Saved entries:

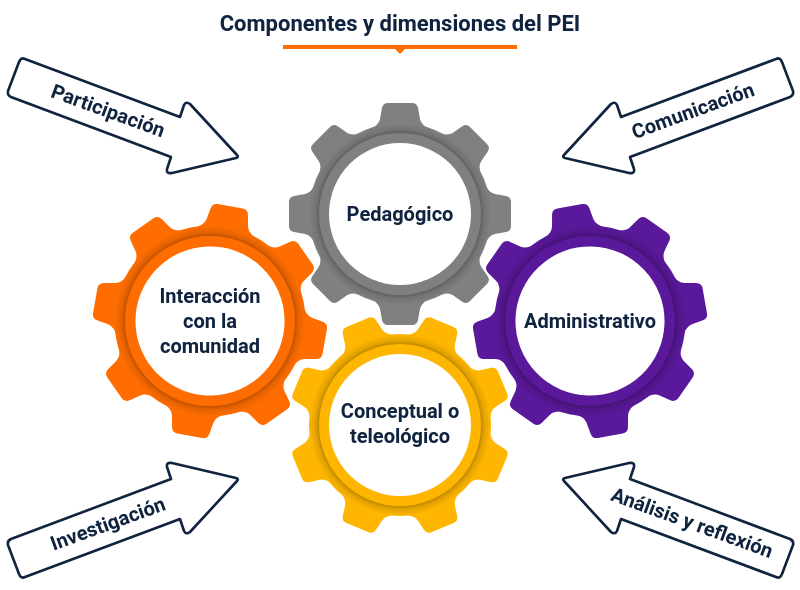
<!DOCTYPE html>
<html lang="es">
<head>
<meta charset="utf-8">
<title>Componentes y dimensiones del PEI</title>
<style>
:root {
  --ink: #10233f;
  --paper: #ffffff;
  --orange: #ff6d00;
  --gray: #808080;
  --purple: #5a189a;
  --yellow: #ffb600;
}
* { box-sizing: border-box; margin: 0; }
html, body { overflow: hidden; background: var(--paper); }
.diagram {
  position: relative;
  width: 800px;
  height: 590px;
  overflow: hidden;
  background: var(--paper);
  color: var(--ink);
  font: 700 20px/25px Roboto, "Open Sans", sans-serif;
  text-align: center;
}
.heading {
  position: relative;
  z-index: 1;
  display: flex;
  flex-direction: column;
  align-items: center;
  padding-top: 10px;
}
h1 { font-size: 22px; line-height: 28px; white-space: nowrap; }
.rule { display: block; margin-top: 7px; fill: var(--orange); }
.shapes { position: absolute; inset: 0; }
.arrows { fill: var(--paper); stroke: var(--ink); stroke-width: 2.6; stroke-linejoin: round; }
.gear-pedagogico { color: var(--gray); }
.gear-interaccion { color: var(--orange); }
.gear-administrativo { color: var(--purple); }
.gear-conceptual { color: var(--yellow); }
.label {
  position: absolute;
  left: var(--x);
  top: var(--y);
  transform: translate(-50%, -50%) rotate(var(--turn, 0deg));
  white-space: nowrap;
}
</style>
</head>
<body>
<main class="diagram">
  <header class="heading">
    <h1>Componentes y dimensiones del PEI</h1>
    <svg class="rule" width="234" height="9" aria-hidden="true">
      <rect width="234" height="4"/>
      <polygon points="111,3 123,3 117,9"/>
    </svg>
  </header>

  <svg class="shapes" width="800" height="590" viewBox="0 0 800 590" aria-hidden="true">
    <defs>
      <radialGradient id="ring-shadow">
        <stop offset=".88" stop-color="#000" stop-opacity=".28"/>
        <stop offset=".93" stop-color="#000" stop-opacity=".1"/>
        <stop offset="1" stop-color="#000" stop-opacity="0"/>
      </radialGradient>
      <path id="tooth" d="M-31 -84Q-21 -89 -20 -95L-18 -106Q-17 -111 -12 -111H12Q17 -111 18 -106L20 -95Q21 -89 31 -84Z"/>
      <g id="teeth-pair">
        <use href="#tooth"/>
        <use href="#tooth" transform="rotate(180)"/>
      </g>
      <g id="gear">
        <g fill="currentColor">
          <use href="#teeth-pair"/>
          <use href="#teeth-pair" transform="rotate(45)"/>
          <use href="#teeth-pair" transform="rotate(90)"/>
          <use href="#teeth-pair" transform="rotate(135)"/>
          <circle r="91"/>
        </g>
        <circle r="91" fill="url(#ring-shadow)"/>
        <circle r="81" fill="currentColor"/>
        <circle r="71" fill="#fff"/>
      </g>
      <path id="arrow" d="M25 59L180 117L184 105Q186 101 190 104L237 155Q239 157 236 158L172 173Q166 174 167 169L171 157L11 97Q7 95 8 91L19 62Q21 57 25 59Z"/>
    </defs>

    <g class="arrows">
      <use href="#arrow"/>
      <use href="#arrow" transform="matrix(-1 0 0 1 801 0)"/>
      <use href="#arrow" transform="matrix(1 0 0 -1 0 636)"/>
      <use href="#arrow" transform="matrix(-1 0 0 -1 801 636)"/>
    </g>

    <use class="gear-pedagogico" href="#gear" transform="translate(400 214)"/>
    <use class="gear-interaccion" href="#gear" transform="translate(210 321) rotate(10) scale(1.05)"/>
    <use class="gear-administrativo" href="#gear" transform="translate(590 321) rotate(-10) scale(1.05)"/>
    <use class="gear-conceptual" href="#gear" transform="translate(400 425) rotate(22.5)"/>
  </svg>

  <p class="label" style="--x:400px;--y:214px">Pedagógico</p>
  <p class="label" style="--x:210px;--y:321px">Interacción<br>con la<br>comunidad</p>
  <p class="label" style="--x:590px;--y:321px">Administrativo</p>
  <p class="label" style="--x:400px;--y:424px">Conceptual o<br>teleológico</p>

  <p class="label" style="--x:108px;--y:111px;--turn:20deg">Participación</p>
  <p class="label" style="--x:693px;--y:111px;--turn:-20deg">Comunicación</p>
  <p class="label" style="--x:108px;--y:524px;--turn:-20deg">Investigación</p>
  <p class="label" style="--x:692px;--y:523px;--turn:20deg">Análisis y reflexión</p>
</main>
</body>
</html>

> [Aim of the task]: So that the copy stays exact, reproduce each record word for word and leave its images out.

> [Answer to this problem]:
<!DOCTYPE html>
<html lang="es">
<head>
<meta charset="utf-8">
<title>Componentes y dimensiones del PEI</title>
<style>
:root {
  --ink: #10233f;
  --paper: #ffffff;
  --orange: #ff6d00;
  --gray: #808080;
  --purple: #5a189a;
  --yellow: #ffb600;
}
* { box-sizing: border-box; margin: 0; }
html, body { overflow: hidden; background: var(--paper); }
.diagram {
  position: relative;
  width: 800px;
  height: 590px;
  overflow: hidden;
  background: var(--paper);
  color: var(--ink);
  font: 700 20px/25px Roboto, "Open Sans", sans-serif;
  text-align: center;
}
.heading {
  position: relative;
  z-index: 1;
  display: flex;
  flex-direction: column;
  align-items: center;
  padding-top: 10px;
}
h1 { font-size: 22px; line-height: 28px; white-space: nowrap; }
.rule { display: block; margin-top: 7px; fill: var(--orange); }
.shapes { position: absolute; inset: 0; }
.arrows { fill: var(--paper); stroke: var(--ink); stroke-width: 2.6; stroke-linejoin: round; }
.gear-pedagogico { color: var(--gray); }
.gear-interaccion { color: var(--orange); }
.gear-administrativo { color: var(--purple); }
.gear-conceptual { color: var(--yellow); }
.label {
  position: absolute;
  left: var(--x);
  top: var(--y);
  transform: translate(-50%, -50%) rotate(var(--turn, 0deg));
  white-space: nowrap;
}
</style>
</head>
<body>
<main class="diagram">
  <header class="heading">
    <h1>Componentes y dimensiones del PEI</h1>
    <svg class="rule" width="234" height="9" aria-hidden="true">
      <rect width="234" height="4"/>
      <polygon points="111,3 123,3 117,9"/>
    </svg>
  </header>

  <svg class="shapes" width="800" height="590" viewBox="0 0 800 590" aria-hidden="true">
    <defs>
      <radialGradient id="ring-shadow">
        <stop offset=".88" stop-color="#000" stop-opacity=".28"/>
        <stop offset=".93" stop-color="#000" stop-opacity=".1"/>
        <stop offset="1" stop-color="#000" stop-opacity="0"/>
      </radialGradient>
      <path id="tooth" d="M-31 -84Q-21 -89 -20 -95L-18 -106Q-17 -111 -12 -111H12Q17 -111 18 -106L20 -95Q21 -89 31 -84Z"/>
      <g id="teeth-pair">
        <use href="#tooth"/>
        <use href="#tooth" transform="rotate(180)"/>
      </g>
      <g id="gear">
        <g fill="currentColor">
          <use href="#teeth-pair"/>
          <use href="#teeth-pair" transform="rotate(45)"/>
          <use href="#teeth-pair" transform="rotate(90)"/>
          <use href="#teeth-pair" transform="rotate(135)"/>
          <circle r="91"/>
        </g>
        <circle r="91" fill="url(#ring-shadow)"/>
        <circle r="81" fill="currentColor"/>
        <circle r="71" fill="#fff"/>
      </g>
      <path id="arrow" d="M25 59L180 117L184 105Q186 101 190 104L237 155Q239 157 236 158L172 173Q166 174 167 169L171 157L11 97Q7 95 8 91L19 62Q21 57 25 59Z"/>
    </defs>

    <g class="arrows">
      <use href="#arrow"/>
      <use href="#arrow" transform="matrix(-1 0 0 1 801 0)"/>
      <use href="#arrow" transform="matrix(1 0 0 -1 0 636)"/>
      <use href="#arrow" transform="matrix(-1 0 0 -1 801 636)"/>
    </g>

    <use class="gear-pedagogico" href="#gear" transform="translate(400 214)"/>
    <use class="gear-interaccion" href="#gear" transform="translate(210 321) rotate(10) scale(1.05)"/>
    <use class="gear-administrativo" href="#gear" transform="translate(590 321) rotate(-10) scale(1.05)"/>
    <use class="gear-conceptual" href="#gear" transform="translate(400 425) rotate(22.5)"/>
  </svg>

  <p class="label" style="--x:400px;--y:214px">Pedagógico</p>
  <p class="label" style="--x:210px;--y:321px">Interacción<br>con la<br>comunidad</p>
  <p class="label" style="--x:590px;--y:321px">Administrativo</p>
  <p class="label" style="--x:400px;--y:424px">Conceptual o<br>teleológico</p>

  <p class="label" style="--x:108px;--y:111px;--turn:20deg">Participación</p>
  <p class="label" style="--x:693px;--y:111px;--turn:-20deg">Comunicación</p>
  <p class="label" style="--x:108px;--y:524px;--turn:-20deg">Investigación</p>
  <p class="label" style="--x:692px;--y:523px;--turn:20deg">Análisis y reflexión</p>
</main>
</body>
</html>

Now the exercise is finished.